Understanding Small and Medium Scale Tilapia Culture in Nicaragua
Type of DegreeDissertation
DepartmentAgricultural Economics and Rural Sociology
MetadataShow full item record
Nicaragua has abundance of natural resources to make aquaculture an important economic activity. But despite the efforts of multiple stakeholders, tilapia culture has not developed as expected. Small and medium scale tilapia culture has been promoted for over two decades as a means to ensure food security and income generation. So far, the results have been uncertain. Although many ponds have been abandoned, a number of producers have managed to stay in business. The understanding of how those producers have manage to avoid the factors limiting tilapia culture would offer significant information for further development interventions. Three related studies herein provide information on the economic and financial analysis of several tilapia operations; export opportunities for Nicaragua in U.S. market for tilapia fillets, and the Nicaraguan Aquaculture Knowledge and Information System (AKIS). The economic and financial analysis was conducted using the enterprise budget analysis, estimation of break-even prices, sensitivity analysis, and estimation of internal rates of return. The analysis of export opportunity analysis was based on the estimation of market growth rate using a double log OLS model and changes in market shares estimated using a linear version of the Almost Ideal Demand System Model (LA/AIDS). The analysis of the AKIS followed the methodology suggested by FAO & the World Bank.

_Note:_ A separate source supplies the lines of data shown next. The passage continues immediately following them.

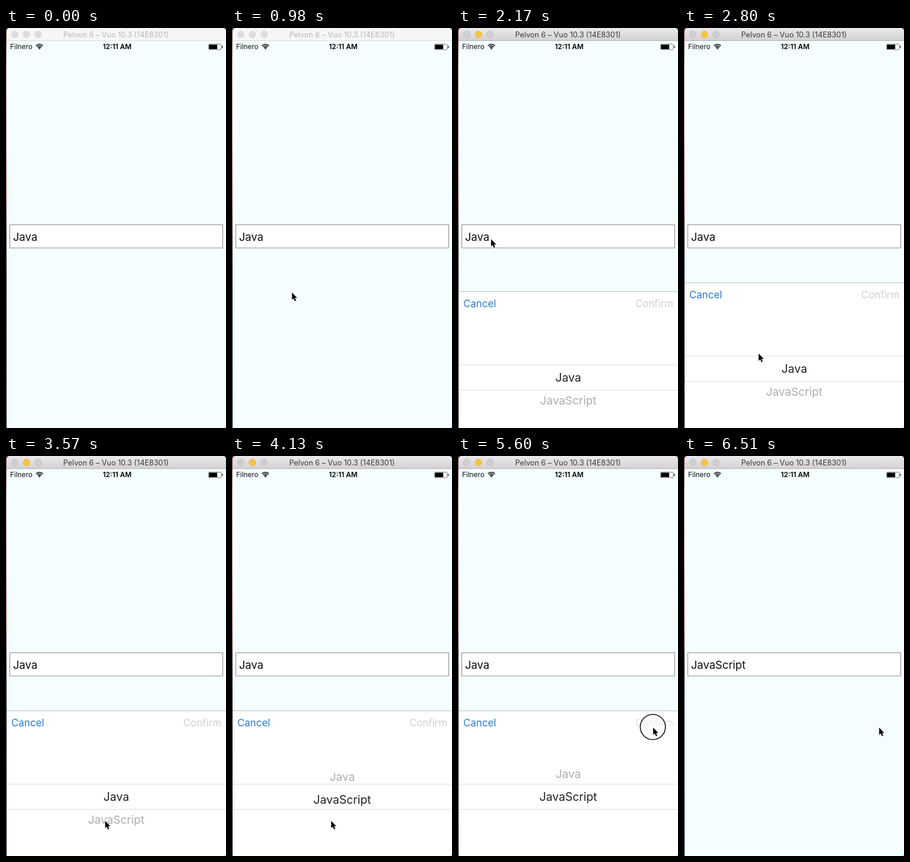
An HTML page with a canvas for the animation above (6.58 s loop, 376 by 682 pixels).

```html
<!DOCTYPE html>
<html lang="en">
<head>
<meta charset="utf-8">
<title>Picker demo</title>
<style>
  html, body { margin: 0; width: 100%; height: 100%; overflow: hidden; background: #f5feff; }
  canvas { display: block; width: 376px; height: 682px; }
</style>
</head>
<body>
<canvas id="stage" width="376" height="682"></canvas>
<script>
const ctx = document.getElementById('stage').getContext('2d');
const W = 376, H = 682, LOOP = 6580, STEP = 70;
const ROW = 39, CENTER = 581;
const FIELD_PRESS = 1540, FIELD_RELEASE = 1820, MODAL_SHOW = 1860;
const ROW_PRESS = 3640, ROW_RELEASE = 3920;
const CONFIRM_PRESS = 5530, CONFIRM_RELEASE = 5810, MODAL_HIDE = 5880;

// Pointer positions: time, x, y
const pointerPath = [
  [630, 127, 541], [700, 120, 485], [910, 120, 485], [980, 102, 450],
  [1120, 50, 328], [1190, 50, 328], [1400, 56, 359], [2520, 56, 359],
  [2800, 127, 554], [3220, 160, 610], [3500, 169, 621], [4200, 169, 621],
  [4620, 195, 588], [5320, 333, 462], [LOOP, 333, 462]
];
const taps = [[FIELD_PRESS, FIELD_RELEASE], [ROW_PRESS, ROW_RELEASE], [CONFIRM_PRESS, CONFIRM_RELEASE]];

const clamp01 = v => Math.max(0, Math.min(1, v));
const ease = v => v < .5 ? 2 * v * v : 1 - 2 * (1 - v) * (1 - v);

// Remaining share of the way for a critically damped spring
function spring(ms) {
  const x = Math.max(0, ms) * .01826;
  return (1 + x) * Math.exp(-x);
}

function rect(x, y, w, h, color) {
  ctx.fillStyle = color;
  ctx.fillRect(x, y, w, h);
}

function circle(x, y, r, fill, stroke, width = 1) {
  ctx.beginPath();
  ctx.arc(x, y, r, 0, Math.PI * 2);
  ctx.fillStyle = fill;
  ctx.fill();
  ctx.strokeStyle = stroke;
  ctx.lineWidth = width;
  ctx.stroke();
}

function text(str, x, y, size, color, align = 'left', weight = 400) {
  ctx.font = `${weight} ${size}px Inter, Roboto, sans-serif`;
  ctx.textAlign = align;
  ctx.fillStyle = color;
  ctx.fillText(str, x, y);
}

function titleBar(active) {
  const shade = ctx.createLinearGradient(0, 0, 0, 22);
  shade.addColorStop(0, active ? '#ebe9eb' : '#f6f6f6');
  shade.addColorStop(1, active ? '#d2d0d2' : '#f6f6f6');
  rect(0, 0, W, H, '#3a2029');
  ctx.beginPath();
  ctx.roundRect(1, 0, W - 1, 30, [5, 5, 0, 0]);
  ctx.fillStyle = shade;
  ctx.fill();
  rect(1, 21, W - 1, 1, active ? '#b3b1b3' : '#dcdcdc');
  [15, 35, 55].forEach((x, i) => {
    const lit = active && i === 1;
    circle(x, 11, 5.7, lit ? '#f8c243' : active ? '#d0ced0' : '#dddddd',
      lit ? '#edb63c' : active ? '#bfbdbf' : '#d6d6d6', .8);
  });
  text('Pelvon 6 – Vuo 10.3 (14E8301)', 188, 16, 12.75, active ? '#3c3c3c' : '#b8b8b8', 'center');
}

function leftEdge() {
  const edge = ctx.createLinearGradient(0, 0, 0, H);
  [[0, '#6b3035'], [.1, '#b59ba0'], [.3, '#b07c80'], [.42, '#a05054'],
   [.5, '#402a34'], [.6, '#18161d'], [1, '#08080c']].forEach(s => edge.addColorStop(...s));
  rect(0, 0, 1, H, edge);
}

function statusBar() {
  text('Filnero', 7, 36, 11.9, '#111');
  text('12:11 AM', 190, 36, 11.9, '#000', 'center', 600);
  ctx.strokeStyle = '#000';
  ctx.lineWidth = 1.5;
  [3.4, 6.1, 8.8].forEach(r => {
    ctx.beginPath();
    ctx.arc(57.2, 36.6, r, -Math.PI * .74, -Math.PI * .26);
    ctx.stroke();
  });
  circle(57.2, 35.4, .8, '#000', '#000', .5);
  ctx.beginPath();
  ctx.roundRect(346, 27.5, 22, 9.5, 2);
  ctx.fillStyle = '#fff';
  ctx.fill();
  ctx.strokeStyle = '#777';
  ctx.lineWidth = 1;
  ctx.stroke();
  rect(347, 28.5, 14, 7.5, '#000');
  rect(368.8, 30.5, 1.7, 3.5, '#444');
}

function fieldOpacity(t) {
  const down = ease(clamp01((t - FIELD_PRESS) / 150));
  const up = ease(clamp01((t - FIELD_RELEASE) / 250));
  return 1 - .8 * down + .8 * up;
}

function field(t) {
  rect(6, 335, 365, 41, '#fff');
  ctx.globalAlpha = fieldOpacity(t);
  ctx.strokeStyle = '#858787';
  ctx.lineWidth = 1;
  ctx.strokeRect(6.5, 335.5, 364, 39.5);
  text(t >= MODAL_HIDE ? 'JavaScript' : 'Java', 12, 363, 18.6, '#0c0c0c');
  ctx.globalAlpha = 1;
}

function wheelRows(scroll, top, height, size, color) {
  ctx.save();
  ctx.beginPath();
  ctx.rect(0, top, W, height);
  ctx.clip();
  ['Java', 'JavaScript'].forEach((name, i) =>
    text(name, 188.5, CENTER + 7 + i * ROW - scroll, size, color, 'center'));
  ctx.restore();
}

function modal(t) {
  if (t < MODAL_SHOW || t >= MODAL_HIDE) return;
  const scroll = ROW * (1 - spring(t - 3937));
  ctx.save();
  ctx.translate(0, Math.round(660 * spring(t - MODAL_SHOW)));
  rect(1, 435, W - 1, H, '#fff');
  rect(1, 434, W - 1, 1, '#bcbcbc');
  text('Cancel', 9, 461, 17.1, '#2c7dcb');
  ctx.globalAlpha = t >= CONFIRM_PRESS + STEP ? .6 : 1;
  text('Confirm', 368, 461, 17.1, '#d0d0d0', 'right');
  ctx.globalAlpha = 1;
  wheelRows(scroll, 475, 84, 19.2, '#adadad');
  wheelRows(scroll, 603, 79, 19.2, '#adadad');
  wheelRows(scroll, 559, 44, 19.6, '#222');
  rect(1, 559, W - 1, 1, '#dedede');
  rect(1, 602, W - 1, 1, '#dedede');
  ctx.restore();
}

function pointerAt(t) {
  const next = pointerPath.findIndex(p => p[0] > t);
  const [t0, x0, y0] = pointerPath[next - 1], [t1, x1, y1] = pointerPath[next];
  const k = (t - t0) / (t1 - t0);
  return [x0 + (x1 - x0) * k, y0 + (y1 - y0) * k].map(Math.round);
}

function pointer(t) {
  if (t < pointerPath[0][0]) return;
  const [x, y] = pointerAt(t);
  if (taps.some(([down, up]) => t >= down && t < up))
    circle(x, y, 21.5, 'rgba(255,255,255,.3)', '#111', 1.6);
  const arrow = new Path2D('M0 0V12.6L2.8 9.9L4.9 14.7L7 13.8L5 9.2H8.8Z');
  ctx.save();
  ctx.translate(x + .5, y + 1);
  ctx.strokeStyle = '#fff';
  ctx.lineWidth = 1.6;
  ctx.stroke(arrow);
  ctx.fillStyle = '#000';
  ctx.fill(arrow);
  ctx.restore();
}

function draw(now) {
  const t = Math.floor((now % LOOP) / STEP) * STEP;
  titleBar(t >= FIELD_PRESS);
  rect(1, 22, W - 1, H - 22, '#f5feff');
  leftEdge();
  statusBar();
  field(t);
  modal(t);
  rect(W - 1, H - 1, 1, 1, '#333');
  pointer(t);
  requestAnimationFrame(draw);
}

draw(0);
</script>
</body>
</html>
```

The results indicated that small and medium scale tilapia culture in Nicaragua is a highly subsidized minor economic activity. Only producers operating with an 80% subsidy on the main inputs enjoyed significant rates of return. Export opportunities were promising; the market in the U.S. is growing and Nicaragua’s market share, despite being very small, is also growing. Finally, the results of the analysis of the AKIS indicated that the different stakeholders of tilapia culture in Nicaragua worked in isolation and had particular plans. Producers had a basic level of technical knowledge on tilapia culture. In summary, the overall analysis elucidated a complex situation, one that requires particular attention in areas of knowledge, economic use of resources, management, and marketing.